What to do ▸ Report how many lines in the entries below hold the word "dark". Your answer is that number alone.

* * * *

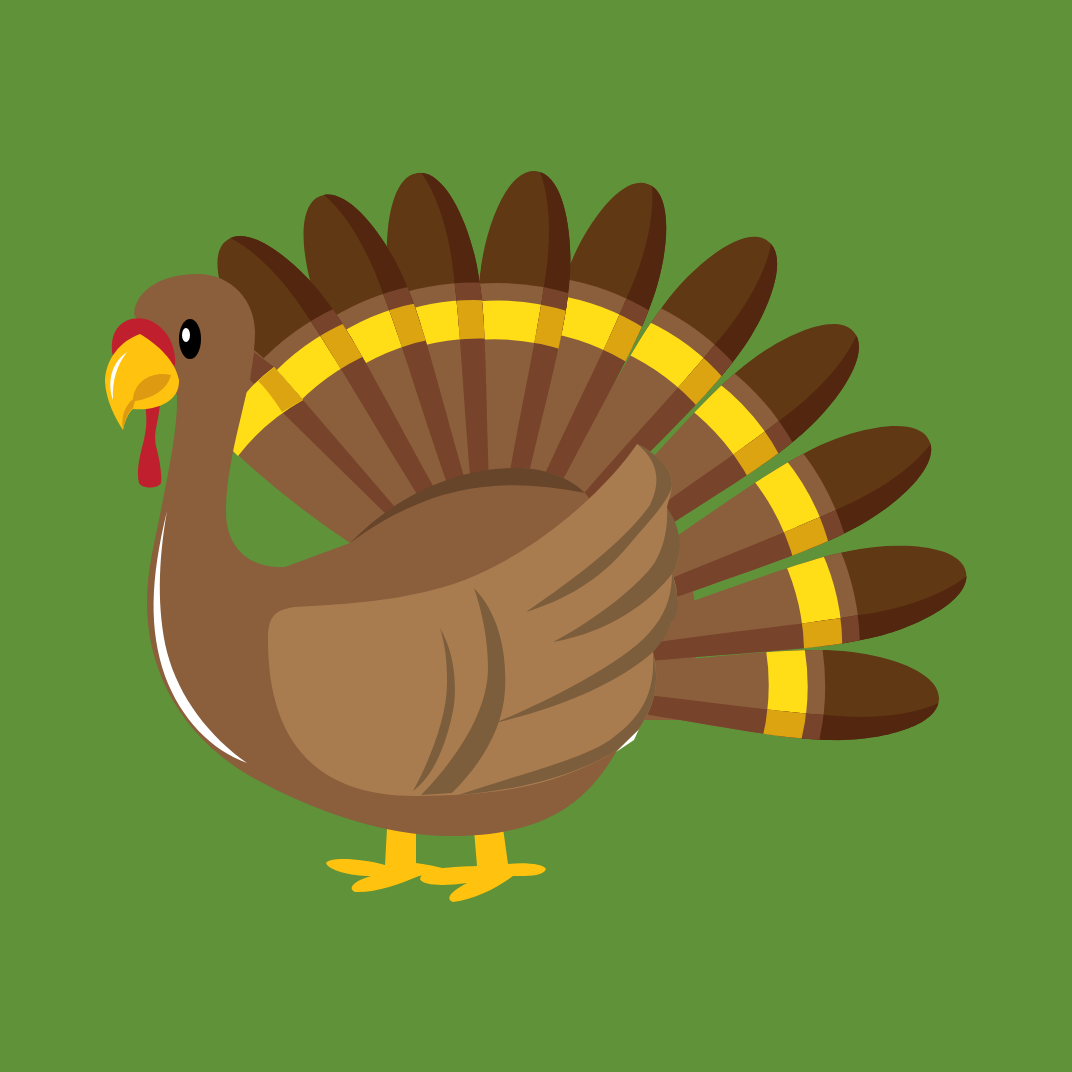
<!DOCTYPE html>
<html lang="en">
<head>
<meta charset="utf-8">
<title>Turkey</title>
<style>
:root {
  --grass: #5f9239;
  --plume-dark: #603813;
  --plume-dark-shade: #52260f;
  --brown: #8b5e3c;
  --brown-shade: #77432b;
  --yellow: #ffde17;
  --yellow-shade: #dca411;
  --back-shade: #67452a;
  --wing: #a97c50;
  --wing-shade: #7d5e3c;
  --beak: #ffc20e;
  --beak-shade: #de9a10;
  --red: #c01f2e;
}
html, body { margin: 0; overflow: hidden; background: var(--grass); }
svg { display: block; width: 1072px; height: 1072px; background: var(--grass); }
.plume-dark { fill: var(--plume-dark); }
.plume-dark-shade { fill: var(--plume-dark-shade); }
.brown { fill: var(--brown); }
.brown-shade { fill: var(--brown-shade); }
.yellow { fill: var(--yellow); }
.yellow-shade { fill: var(--yellow-shade); }
.back-shade { fill: var(--back-shade); }
.wing { fill: var(--wing); }
.wing-shade { fill: var(--wing-shade); }
.beak { fill: var(--beak); }
.beak-shade { fill: var(--beak-shade); }
.red { fill: var(--red); }
.white { fill: #fff; }
.black { fill: #000; }
</style>
</head>
<body>
<svg viewBox="0 0 1072 1072" role="img" aria-label="Cartoon turkey with fanned tail feathers">
  <defs>
    <clipPath id="feather-outline">
      <path d="M0 0C29 0 45 62 45 112C45 165 32 235 20 340H-20C-32 235 -45 165 -45 112C-45 62 -29 0 0 0Z"/>
    </clipPath>
    <clipPath id="feather-shade">
      <path d="M4 0C18 28 23 70 20 112C18 170 9 240 3 340H60V0Z"/>
    </clipPath>
    <g id="feather">
      <g clip-path="url(#feather-outline)">
        <rect class="plume-dark" x="-50" y="-2" width="100" height="160"/>
        <path class="brown" d="M-50 119Q0 109 50 119V342H-50Z"/>
        <path class="yellow" d="M-50 137Q0 126 50 137V176Q0 165 -50 176Z"/>
        <g clip-path="url(#feather-shade)">
          <rect class="plume-dark-shade" x="-50" y="-2" width="100" height="160"/>
          <path class="brown-shade" d="M-50 119Q0 109 50 119V342H-50Z"/>
          <path class="yellow-shade" d="M-50 137Q0 126 50 137V176Q0 165 -50 176Z"/>
        </g>
      </g>
    </g>
  </defs>

  <g id="tail">
    <path class="brown" d="M380 540L400 450L500 410L580 430L650 490L690 570L700 640L680 720L600 720Z"/>
    <use href="#feather" transform="translate(939 699) rotate(92)"/>
    <use href="#feather" transform="translate(966 572) rotate(78)"/>
    <use href="#feather" transform="translate(929 440) rotate(63)"/>
    <use href="#feather" transform="translate(854 332) rotate(50)"/>
    <use href="#feather" transform="translate(768 241) rotate(37)"/>
    <use href="#feather" transform="translate(648 184) rotate(20.5)"/>
    <use href="#feather" transform="translate(536 171) rotate(6)"/>
    <use href="#feather" transform="translate(417 173) rotate(-9)"/>
    <use href="#feather" transform="translate(320 196) rotate(-23)"/>
    <use href="#feather" transform="translate(227 240) rotate(-36)"/>
    <g id="front-feather">
      <path class="brown" d="M238 455L246 392L254 350L274 367L303 400L400 515L350 543Q290 503 238 455Z"/>
      <path class="brown-shade" d="M254 352L274 367L303 400L400 513L391 519L282 412L250 380Z"/>
      <path class="yellow" d="M232 450L246 393Q258 379 274 367L303 400Q264 422 238 456Z"/>
      <path class="yellow-shade" d="M274 367L303 400L282 412Q268 390 258 381Z"/>
    </g>
  </g>

  <g id="legs" class="beak">
    <path d="M387 828H416V863Q432 865 450 870L446 878Q430 874 419 876C400 884 375 893 355 892C347 888 354 881 371 876C350 876 328 870 326 863C330 856 365 859 385 865Z"/>
    <path d="M474 830L503 828L508 864C525 862 544 864 546 869C543 877 525 876 513 876C497 888 475 899 453 902C445 899 450 892 467 883C445 886 423 886 420 879C422 867 455 867 477 866Z"/>
  </g>

  <g id="body">
    <path class="brown" d="M134 314C136 288 165 274 197 274C233 274 255 302 255 332C255 385 226 450 226 512C226 550 252 569 285 567L350 543C400 495 460 468 517 468C545 468 570 478 585 493C640 560 660 650 638 730L616 752C583 810 535 836 450 836C380 836 305 807 250 776C180 735 147 670 147 603C147 570 155 540 160 515C170 465 178 425 177 395L150 345Z"/>
    <path class="back-shade" d="M350 543C400 492 460 468 517 468C545 468 570 478 585 493C500 476 430 484 350 543Z"/>
    <path class="white" d="M167 511C150 580 149 630 165 676C181 719 211 750 247 763C210 737 179 698 167 652C157 610 158 562 167 511Z"/>
    <path class="white" d="M616 752L639 729L634 740Z"/>
  </g>

  <g id="wing">
    <path class="wing" d="M268 640C268 618 273 610 295 607C340 604 385 603 440 588C520 566 600 498 637 444C660 455 672 470 672 485C671 495 667 505 667 508C677 525 680 545 679 555C678 565 672 574 672 574C680 592 678 610 672 622C667 635 655 648 653 652C660 680 656 705 638 730L617 750C560 785 500 796 415 796C310 796 268 735 268 640Z"/>
    <g id="wing-feather-shades" class="wing-shade">
      <path d="M637 444C660 455 672 470 672 485C670 500 650 520 628 546C600 580 565 600 526 612C580 575 625 540 650 505C662 480 657 460 637 444Z"/>
      <path d="M667 508C684 530 682 560 672 574C650 602 610 632 553 642C595 620 640 585 655 562C665 545 668 525 667 508Z"/>
      <path d="M672 574C681 600 678 615 672 622C667 635 659 646 653 652C620 682 560 708 495 723C550 700 630 660 654 627C668 610 672 590 672 574Z"/>
      <path d="M653 652C660 685 655 705 638 730L617 750C575 776 520 790 458 795C520 774 580 760 610 740C645 715 655 690 653 652Z"/>
      <path d="M474 588C500 615 507 655 505 690C503 730 480 765 452 793L421 795C460 755 487 710 488 670C488 640 483 615 474 588Z"/>
      <path d="M440 628C453 650 457 680 454 705C448 740 435 775 413 791C430 760 448 715 447 680C447 660 445 645 440 628Z"/>
    </g>
  </g>

  <g id="face">
    <path id="wattle" class="red" d="M145 402L160 401C159 425 152 431 157 450C160 462 162 475 161 483C158 489 142 489 139 483C136 470 140 455 144 440C147 425 147 420 145 402Z"/>
    <path id="comb" class="red" d="M113 357C107 327 127 315 145 319C165 324 177 345 175 366L140 340Z"/>
    <path class="beak" d="M140 334C120 341 105 360 105 382C106 400 115 418 123 430C125 420 129 412 133 409C152 411 180 404 179 380C175 360 158 345 140 334Z"/>
    <path class="beak-shade" d="M171 375C153 371 135 380 133 399C124 407 121 417 123 430C125 419 129 411 133 408L135 401C153 398 167 390 171 375Z"/>
    <path class="white" d="M127 352C111 363 107 383 113 400C112 380 117 365 127 352Z"/>
    <ellipse class="black" cx="190" cy="339" rx="11" ry="20"/>
    <ellipse class="white" cx="186" cy="335" rx="4" ry="7"/>
  </g>
</svg>
</body>
</html>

* * * *

Your solution ▸ 6